UNITED NATIONS (Reuters) - The U.N. Security Council is set to sanction Abubakar Shekau, leader of Nigeria’s Boko Haram, and its faction Ansaru, the first individual and entity to be designated by the world body since the Islamist militant group was blacklisted last month.
Russia has delayed the process by placing a technical hold on the designations, but diplomats say it is simply to give Moscow more time to complete its review of the proposal made by Nigeria to the Security Council al Qaeda sanctions committee.
“We would expect those listings to be approved and they would be sanctioned perhaps by the end of the week or early next week,” said a senior council diplomat, speaking on condition of anonymity.
Once Russia lifts the hold, Shekau and Ansaru would be banned from international travel and have their assets frozen.
Last month, the Security Council al Qaeda sanctions committee blacklisted Boko Haram at the request of Nigeria, following global outrage when the group kidnapped more than 250 girls from a secondary school in remote northeastern Nigeria on April 14.
The Islamist militant group was described in the U.N. listing as an affiliate of al Qaeda and the Organization of al Qaeda in the Islamic Maghreb (AQIM). It is subjected to a travel ban, an asset freeze and an arms embargo.

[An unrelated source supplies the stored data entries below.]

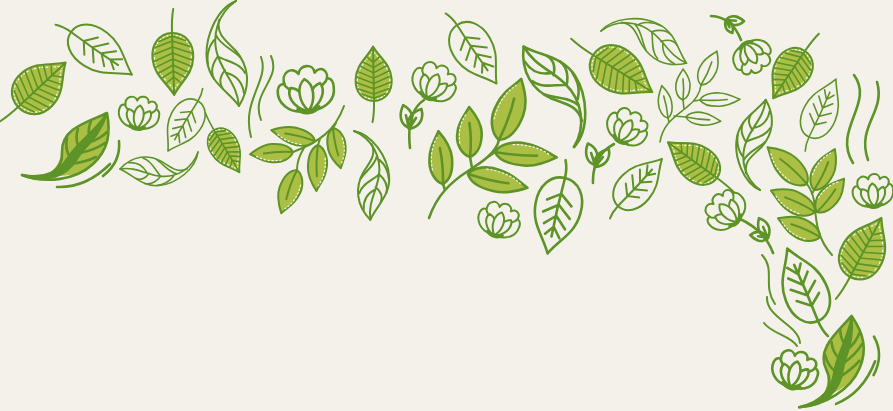
<!DOCTYPE html>
<html lang="en">
<head>
<meta charset="utf-8">
<title>Leaf and flower border</title>
<style>
:root { --paper: #f4f1eb; --line: #5d9327; --leaf: #abbf45; }
html, body { margin: 0; background: var(--paper); }
body { width: 893px; height: 411px; overflow: hidden; }
svg { display: block; fill: none; stroke: var(--line); stroke-width: 2; stroke-linecap: round; stroke-linejoin: round; }
path, ellipse { vector-effect: non-scaling-stroke; }
.tint { fill: var(--leaf); }
.petal { fill: var(--paper); }
.solid { fill: var(--line); }
.inset { stroke: var(--paper); stroke-width: 1.2; stroke-dasharray: 1.5 2.5; }
.fine { stroke-width: 1.6; }
.bold { stroke-width: 2.6; }
</style>
</head>
<body>
<svg width="893" height="411" viewBox="0 0 893 411" role="img" aria-label="Corner border of green leaves, sprigs and flowers">
<defs>
  <path id="blade" d="M0 0C-12 0-21-10-20-25C-19-42-8-48 0-62C8-48 19-42 20-25C21-10 12 0 0 0Z"/>
  <g id="ribbed-leaf">
    <use href="#blade" class="tint"/>
    <path class="inset" d="M0-2C-11-2-19-11-18-25C-17-40-7-46 0-57C7-46 17-40 18-25C19-11 11-2 0-2"/>
    <path d="M0-60V0Q0 14-2 24"/>
    <path class="fine" d="M-13-8L0-3L13-8M-17-14L0-8L17-14M-19-21L0-14L19-21M-19-28L0-20L19-28M-18-34L0-26L18-34M-15-40L0-32L15-40M-12-45L0-38L12-45M-7-50L0-44L7-50"/>
  </g>
  <g id="veined-leaf">
    <use href="#blade"/>
    <path d="M0-48Q1-24 0 0Q0 8 3 14M-7-48L0-40L6-47M-10-40L0-31L9-39M-12-31L0-22L12-30M-11-21L0-13L11-20"/>
  </g>
  <g id="wavy-leaf">
    <path d="M0 0C-20 8-32 38-29 60C-26 82-8 90 3 105C16 84 12 64 0 50C-9 40-20 34-17 19"/>
    <path d="M0 0C-18 12-26 36-17 58C-10 76 1 84 3 105M-22 39C-29 48-29 56-28 64M-18 55C-26 66-24 74-22 78M-11 69C-18 78-16 84-13 88M-20 34C-16 44-4 48 4 56M-17 56C-10 60 4 62 9 72M-9 72C-2 74 6 78 8 92"/>
  </g>
  <g id="flower">
    <path class="petal" d="M-4 20C-20 20-30 8-28-4C-26-13-17-11-14-4M14-4C20-14 29-10 28 0C28 12 18 20 4 20"/>
    <path class="petal" d="M-20-8C-24-22-10-27-5-18C-3-27 11-27 11-17C18-24 27-16 21-7L6 6H-8Z"/>
    <path class="petal" d="M-2 20C-15 14-20 2-15-5C-6-4-1 6-2 20M2 20C14 14 20 2 15-6C6-4 1 6 2 20"/>
    <path class="petal" d="M0 20C-9 10-9-6 0-12C9-6 9 10 0 20Z"/>
    <path class="solid" d="M-11 17C-6 24 6 24 11 17Q0 22-11 17Z"/>
  </g>
  <path id="sprig-blade" d="M0 0C-8-3-13-14-11-25C-10-36-4-42 0-50C6-42 11-34 11-24C11-12 7-3 0 0Z"/>
  <g id="sprig-leaf"><use href="#sprig-blade" class="tint"/><path class="inset" d="M-9-14Q-11-32-2-44"/><path d="M0 0Q2-18 0-34"/></g>
  <g id="sprig-outline"><use href="#sprig-blade"/><path d="M0 0Q2-18 0-34"/></g>
  <path id="bud-leaf" class="leaflet" d="M0 0C-7-4-6-12-2-18C5-13 5-6 0 0ZM0 0L-1-10"/>
  <g id="curled-leaf">
    <path class="tint" stroke="none" d="M48 174C67 162 58 142 72 131C84 122 98 119 107 113C111 132 108 150 94 163C80 175 65 178 48 174Z"/>
    <path d="M22 175C50 182 63 168 62 152C61 128 88 122 107 113C111 134 108 150 93 164C76 180 46 184 22 175Z"/>
    <path class="solid" d="M22 175C45 180 60 171 68 158C77 143 94 133 106 115C99 137 86 145 78 157C66 177 46 184 22 175Z"/>
    <path d="M69 156Q65 148 67 138M78 146Q75 137 78 129M89 135Q88 128 91 121M70 164Q86 162 96 157M80 153Q95 150 105 143M90 142Q100 139 107 132"/>
    <path d="M119 141Q121 162 103 176M110 164Q86 188 57 187"/>
  </g>
</defs>

<rect width="893" height="411" fill="var(--paper)" stroke="none"/>

<g id="ribbed-leaves">
  <use href="#ribbed-leaf" transform="translate(18 107) rotate(47) scale(1.12 1.05)"/>
  <use href="#ribbed-leaf" transform="translate(172 33) rotate(178) scale(1.02 1)"/>
  <use href="#ribbed-leaf" transform="translate(374 101) rotate(-1) scale(.9 .88)"/>
  <use href="#ribbed-leaf" transform="translate(593 55) rotate(122) scale(1.1 1.13)"/>
  <use href="#ribbed-leaf" transform="translate(805 51) rotate(-146) scale(.92)"/>
  <use href="#ribbed-leaf" class="fine" transform="translate(214 130) rotate(149) scale(.72 .8)"/>
  <use href="#ribbed-leaf" transform="translate(717 178) rotate(-54) scale(.9 .98)"/>
  <use href="#ribbed-leaf" transform="translate(850 277) rotate(28) scale(1.08)"/>
</g>

<g id="veined-leaves">
  <use href="#veined-leaf" transform="translate(71 32) rotate(125) scale(1 1.2)"/>
  <use href="#veined-leaf" transform="translate(457 25) rotate(146) scale(1 1.14)"/>
  <use href="#veined-leaf" class="fine" transform="translate(198 101) rotate(-149) scale(.82 .94)"/>
  <use href="#veined-leaf" class="bold" transform="translate(565 178) rotate(-167) scale(1.15 1.25)"/>
  <use href="#veined-leaf" transform="translate(618 206) rotate(43) scale(.88 1.04)"/>
  <use href="#veined-leaf" class="fine" transform="translate(809 137) rotate(25) scale(.84 1.03)"/>
  <use href="#veined-leaf" class="bold" transform="translate(818 321) rotate(-23) scale(1.08 1.27)"/>
</g>

<g id="wavy-leaves">
  <use href="#wavy-leaf" transform="translate(236 1)"/>
  <use href="#wavy-leaf" class="fine" transform="translate(198 152) rotate(76) scale(-.8 .76)"/>
  <use href="#wavy-leaf" transform="translate(354 131) rotate(-12) scale(-.86 .86)"/>
  <use href="#wavy-leaf" class="bold" transform="translate(574 147) rotate(155) scale(1.07)"/>
  <use href="#wavy-leaf" class="fine" transform="translate(601 31) rotate(-71) scale(-.87 .87)"/>
  <use href="#wavy-leaf" transform="translate(760 190) rotate(182) scale(-.86 .86)"/>
</g>

<g id="curled-leaves" class="bold">
  <use href="#curled-leaf"/>
  <use href="#curled-leaf" transform="translate(800 409) rotate(-24) translate(-22 -177)"/>
</g>

<g id="drooping-sprig">
  <use href="#sprig-leaf" transform="translate(293 152) rotate(-93) scale(.82 .86)"/>
  <use href="#sprig-leaf" transform="translate(315 141) rotate(-76) scale(.75 .9)"/>
  <use href="#sprig-leaf" transform="translate(297 170) rotate(-160) scale(.95 .92)"/>
  <use href="#sprig-leaf" transform="translate(318 145) rotate(-178) scale(.85 .92)"/>
  <use href="#sprig-leaf" transform="translate(333 128) rotate(169) scale(.8 .82)"/>
  <path d="M344 106C335 131 319 142 293 152M297 170Q297 159 304 148M318 145L320 139M333 128L336 123"/>
</g>

<g id="large-sprig" class="bold">
  <use href="#sprig-leaf" transform="translate(443 184) rotate(-5) scale(1.02 1.06)"/>
  <use href="#sprig-leaf" transform="translate(470 157) rotate(-1) scale(1.1 1)"/>
  <use href="#sprig-leaf" transform="translate(499 140) rotate(20) scale(1.3)"/>
  <use href="#sprig-leaf" transform="translate(495 152) rotate(95) scale(1 1.24)"/>
  <use href="#sprig-leaf" transform="translate(468 174) rotate(103) scale(1 1.22)"/>
  <path d="M429 218C437 195 451 182 468 171C482 162 496 153 499 140M443 184L445 190M470 157L472 168M495 152L485 159"/>
</g>

<g id="outline-sprig" class="fine">
  <use href="#sprig-outline" transform="translate(668 118) rotate(-11) scale(.6 .66)"/>
  <use href="#sprig-outline" transform="translate(683 100) scale(.64 .62)"/>
  <use href="#sprig-outline" transform="translate(701 85) rotate(25) scale(.75)"/>
  <use href="#sprig-outline" transform="translate(700 100) rotate(89) scale(.6 .8)"/>
  <use href="#sprig-outline" transform="translate(686 117) rotate(97) scale(.56 .7)"/>
  <path d="M660 142C663 123 676 116 687 107C696 100 700 94 701 85M668 118L669 122M683 100L684 109M700 100L694 101M686 117L674 116"/>
</g>

<g id="corner-sprig">
  <use href="#sprig-leaf" transform="translate(807 184) rotate(-47) scale(1.05 1.08)"/>
  <use href="#sprig-leaf" transform="translate(814 190) rotate(27) scale(.92)"/>
  <use href="#sprig-leaf" transform="translate(815 212) rotate(-64) scale(.95 .98)"/>
  <use href="#sprig-leaf" transform="translate(817 212) rotate(39) scale(.86)"/>
  <use href="#sprig-leaf" transform="translate(820 237) rotate(-66) scale(.9 .92)"/>
  <path d="M832 255C818 240 816 222 815 208Q814 193 807 184M814 190L812 194"/>
</g>

<g id="flower-stems">
  <path class="bold" d="M424 100Q406 112 410 148M614 144Q592 156 593 183M738 218Q765 230 773 253M741 40Q732 17 711 16"/>
  <g class="bold">
    <use href="#bud-leaf" transform="translate(409 128) rotate(-8) scale(1.3)"/>
    <use href="#bud-leaf" transform="translate(409 129) rotate(38) scale(1.3)"/>
    <use href="#bud-leaf" transform="translate(595 165) rotate(-12) scale(1.25)"/>
    <use href="#bud-leaf" transform="translate(595 167) rotate(44) scale(1.25)"/>
    <use href="#bud-leaf" transform="translate(768 238) rotate(-74)"/>
    <use href="#bud-leaf" transform="translate(768 238) rotate(-18) scale(1.2)"/>
    <use href="#bud-leaf" transform="translate(726 20) rotate(160) scale(.8)"/>
    <use href="#bud-leaf" transform="translate(726 20) rotate(100)"/>
  </g>
</g>

<g id="flowers">
  <use href="#flower" class="bold" transform="translate(306 91) rotate(-8)"/>
  <use href="#flower" transform="translate(139 114) rotate(8) scale(.72)"/>
  <use href="#flower" transform="translate(434 83) rotate(25) scale(.8)"/>
  <use href="#flower" transform="translate(627 128) rotate(30) scale(.75)"/>
  <use href="#flower" transform="translate(499 221) rotate(18) scale(.75)"/>
  <use href="#flower" transform="translate(726 211) rotate(-45) scale(.76)"/>
  <use href="#flower" transform="translate(752 56) rotate(150) scale(.7)"/>
  <use href="#flower" transform="translate(873 192) rotate(-5) scale(.72)"/>
  <use href="#flower" class="bold" transform="translate(795 371) rotate(15) scale(.82)"/>
</g>

<g id="breeze-lines">
  <path d="M261 57C270 80 241 100 251 137M271 56C282 80 250 92 261 120"/>
  <path class="bold" d="M854 75C875 103 832 130 853 163M877 82C886 112 856 126 868 160"/>
  <path d="M762 255C776 270 762 285 775 304M767 297C766 318 799 325 800 343M764 323C772 334 790 335 797 346"/>
</g>
</svg>
</body>
</html>
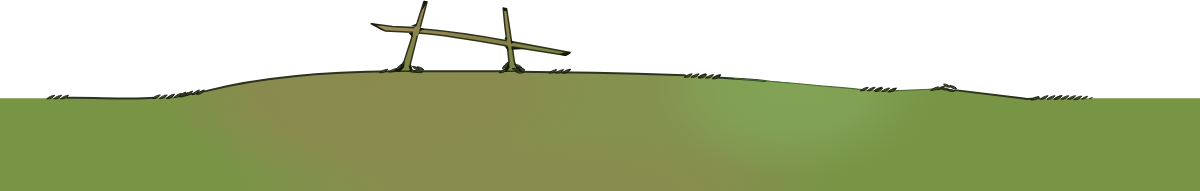
<!DOCTYPE html>
<html lang="en">
<head>
<meta charset="utf-8">
<title>Grassy hill with a broken fence</title>
<style>
:root {
  --sky: #ffffff;
  --grass: #789445;
  --earth: #8a8a4e;
  --olive: #85914f;
  --meadow: #82a255;
  --ink: #2b331c;
  --ink-deep: #14190b;
  --ink-soft: #4b6a33;
  --blade: #3f4d25;
  --wood-top: #a58d5c;
  --wood-mid: #8a8149;
  --wood-base: #7b8642;
}
html, body { margin: 0; background: var(--sky); overflow: hidden; }
.landscape { display: block; width: 1200px; height: 191px; }
.ground { fill: var(--grass); }
.ridge { fill: none; stroke: var(--ink); stroke-width: 2.6; stroke-linecap: round; stroke-linejoin: round; }
.ridge-fine { stroke: var(--ink-soft); stroke-width: 1.5; }
.timber { stroke: var(--ink); stroke-width: 2; stroke-linejoin: round; }
.grain { fill: var(--ink-deep); }
.blade { fill: var(--blade); stroke: var(--ink-deep); stroke-width: 1.1; stroke-linejoin: round; }
.stop-earth { stop-color: var(--earth); }
.stop-olive { stop-color: var(--olive); }
.stop-meadow { stop-color: var(--meadow); }
.stop-top { stop-color: var(--wood-top); }
.stop-mid { stop-color: var(--wood-mid); }
.stop-base { stop-color: var(--wood-base); }
.clear { stop-opacity: 0; }
</style>
</head>
<body>
<svg class="landscape" viewBox="0 0 1568 249" preserveAspectRatio="none" role="img" aria-label="A low green hill with a crooked wooden fence">
  <defs>
    <radialGradient id="earth-glow">
      <stop class="stop-earth" offset="0"/>
      <stop class="stop-earth" offset=".55" stop-opacity=".9"/>
      <stop class="stop-earth clear" offset="1"/>
    </radialGradient>
    <radialGradient id="olive-glow">
      <stop class="stop-olive" offset="0"/>
      <stop class="stop-olive" offset=".62"/>
      <stop class="stop-olive clear" offset="1"/>
    </radialGradient>
    <radialGradient id="meadow-glow">
      <stop class="stop-meadow" offset="0"/>
      <stop class="stop-meadow" offset=".5" stop-opacity=".9"/>
      <stop class="stop-meadow clear" offset="1"/>
    </radialGradient>
    <linearGradient id="wood" gradientUnits="userSpaceOnUse" x1="0" y1="5" x2="0" y2="92">
      <stop class="stop-top" offset="0"/>
      <stop class="stop-mid" offset=".5"/>
      <stop class="stop-base" offset="1"/>
    </linearGradient>
    <linearGradient id="rail-wood" gradientUnits="userSpaceOnUse" x1="484" y1="0" x2="745" y2="0">
      <stop class="stop-top" offset="0"/>
      <stop class="stop-mid" offset=".5"/>
      <stop class="stop-base" offset="1"/>
    </linearGradient>
    <path id="hill" d="M0 128H62L90 127.500C130 127 165 130 203 127.500C228 127 246 124 270 118.500C340 101 430 93.500 515 93L680 93.500C760 94 830 96 895 98C980 101.500 1060 111 1130 117C1160 119.500 1200 117 1222 115.500Q1236 115 1248 117.500L1342 129L1400 128H1568V249H0Z"/>
    <clipPath id="hill-clip"><use href="#hill"/></clipPath>
    <path id="blade" class="blade" d="M0 .8C3-1.800 6.500-3.400 10.500-3.800C8.800-.8 5 1.500 0 .8Z"/>
    <g id="tuft">
      <use href="#blade"/>
      <use href="#blade" x="9"/>
      <use href="#blade" x="18"/>
    </g>
    <g id="tuft-left">
      <path class="blade" d="M0 1C-4-1-8-1.500-11-.5C-8 2-4 2.500 0 1ZM2-2C-1-5-4-6-7-6C-6-3-2-1 2-2Z"/>
    </g>
  </defs>

  <g id="meadow">
    <use class="ground" href="#hill"/>
    <g clip-path="url(#hill-clip)">
      <ellipse cx="690" cy="190" rx="410" ry="280" fill="url(#olive-glow)" transform="rotate(8 690 190)"/>
      <ellipse cx="485" cy="110" rx="285" ry="135" fill="url(#earth-glow)"/>
      <ellipse cx="700" cy="250" rx="330" ry="80" fill="url(#earth-glow)" opacity=".55"/>
      <ellipse cx="1035" cy="112" rx="185" ry="120" fill="url(#meadow-glow)"/>
    </g>
  </g>

  <g id="ridge-line">
    <path class="ridge" d="M88 127.500C130 127 165 130 203 127.500"/>
    <path class="ridge" d="M236 125Q254 122 270 118.500C340 101 430 93.500 515 93"/>
    <path class="ridge" d="M536 93L655 93M680 93.500C760 94 830 96 895 98"/>
    <path class="ridge" d="M938 101Q965 102.500 1000 105.500"/>
    <path class="ridge ridge-fine" d="M960 102.300C1020 106.500 1080 112.500 1130 117M1165 118.500Q1195 117.500 1222 116"/>
    <path class="ridge" d="M1248 117.500L1342 129L1358 128"/>
  </g>

  <g id="fence">
    <path class="timber" fill="url(#wood)" d="M554 2L558 2.500L549 36L545 48L536 84Q535 89 539 93L514 93Q524 88 528 80L539 46L545 30Z"/>
    <path class="timber" fill="url(#wood)" d="M657.500 10.500L662 11.500L666 38L669.500 62L672 80Q674 88 682 93L656 93Q664 88 665 80L663 60L659.500 32Z"/>
    <path class="timber" fill="url(#rail-wood)" d="M485 31L513 34.500L541 36L549 37.500C590 41 630 47 664 53.500L745 68.500L739 72L668 61C630 54 590 46.500 547 43L538 42L504 40.500Z"/>
    <path fill="url(#wood)" d="M542 34L549.500 35L546 47L538.500 46ZM661.500 51L667.500 52L669 63L663.500 62Z"/>
    <path class="grain" d="M484 30L498 33L491 33.500L505 41L498 39ZM745 67.500L736 68.500L730 71L739 73L745 70ZM554 1L558.500 2L555 8L551 14ZM657 10L662.500 11L662 15L658 14ZM537 34L543 35L544 31ZM549 36L555 38L549.500 40L547 46ZM534 43L540 43L538 48ZM659 51L663 53L661 48ZM667 52L672 55L668 57ZM659 60L664 61L664 66ZM668 61L687 64L669 65Z"/>
    <path class="grain" d="M514 93Q525 88 529 80L528 88L522 94ZM534 86L537 84L540 94L536 92ZM657 93Q664 88 665 80L666 88L662 94ZM671 82L676 86L683 94L676 91Z"/>
  </g>

  <g id="grass-tufts">
    <use href="#tuft" x="61" y="128"/>
    <use href="#tuft" x="199" y="127.500"/>
    <use href="#tuft" transform="translate(218 127.500) rotate(-6)"/>
    <use href="#tuft" transform="translate(233 125.500) rotate(-9)"/>
    <use href="#blade" transform="translate(257 122.500) rotate(-8)"/>

    <use href="#blade" x="496" y="94"/>
    <use href="#blade" x="508" y="93"/>
    <use href="#blade" transform="translate(517 91) rotate(-22)"/>
    <use href="#tuft-left" x="546" y="92.500"/>
    <use href="#tuft-left" x="552" y="93"/>
    <use href="#blade" x="652" y="94"/>
    <use href="#blade" transform="translate(656 89) rotate(-25)"/>
    <use href="#tuft-left" x="680" y="90"/>
    <use href="#tuft-left" x="684" y="93.500"/>
    <use href="#tuft" x="717" y="94.500"/>
    <use href="#blade" x="735" y="94"/>

    <use href="#tuft" x="894" y="100"/>
    <use href="#tuft" x="913" y="101"/>
    <use href="#blade" x="931" y="102"/>

    <use href="#tuft" x="1124" y="117.500"/>
    <use href="#tuft" x="1143" y="118.500"/>
    <use href="#blade" x="1160" y="119"/>
    <use href="#blade" x="1216" y="117"/>
    <use href="#blade" x="1224" y="116"/>
    <use href="#tuft-left" x="1240" y="115.500"/>
    <use href="#tuft-left" x="1248" y="117.500"/>

    <use href="#blade" x="1347" y="129.500"/>
    <use href="#tuft" x="1359" y="128.500"/>
    <use href="#tuft" x="1377" y="128.500"/>
    <use href="#blade" x="1403" y="129"/>
    <use href="#blade" transform="translate(1413 128.500) scale(.8)"/>
    <use href="#blade" transform="translate(1423 128.500) scale(.45)"/>
  </g>
</svg>
</body>
</html>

Boko Haram faction Ansaru, which is blamed for the killing of several Western hostages, is AQIM’s bona fide affiliate in Nigeria, and called itself “al Qaeda in the Land Beyond the Sahara” in a video with a British and Italian hostage in 2011.
Ansaru broke off from Boko Haram in protest at its killing 186 mostly Muslim civilians in the medieval Islamic city of Kano in early 2012.
Shekau is the purported leader of Boko Haram. A year ago, U.S. Secretary of State John Kerry authorized a reward of up to $7 million for information leading to his location.
Boko Haram’s five-year-old insurgency is aimed at reviving a medieval Islamic caliphate in modern Nigeria, whose 170 million people are split about evenly between Christians and Muslims. The group is becoming, by far, the biggest security threat to Africa’s top oil producer.
Boko Haram, which in the Hausa language broadly means “Western education is sinful,” is loosely modeled on the Taliban movement in Afghanistan.
Nigeria’s government and army say they are doing all they can to free the schoolgirls, and know where they are being held. They have ruled out exchanging them for militant prisoners and say any bid to force their release could lead to a bloodbath.
Editing by Bernadette Baum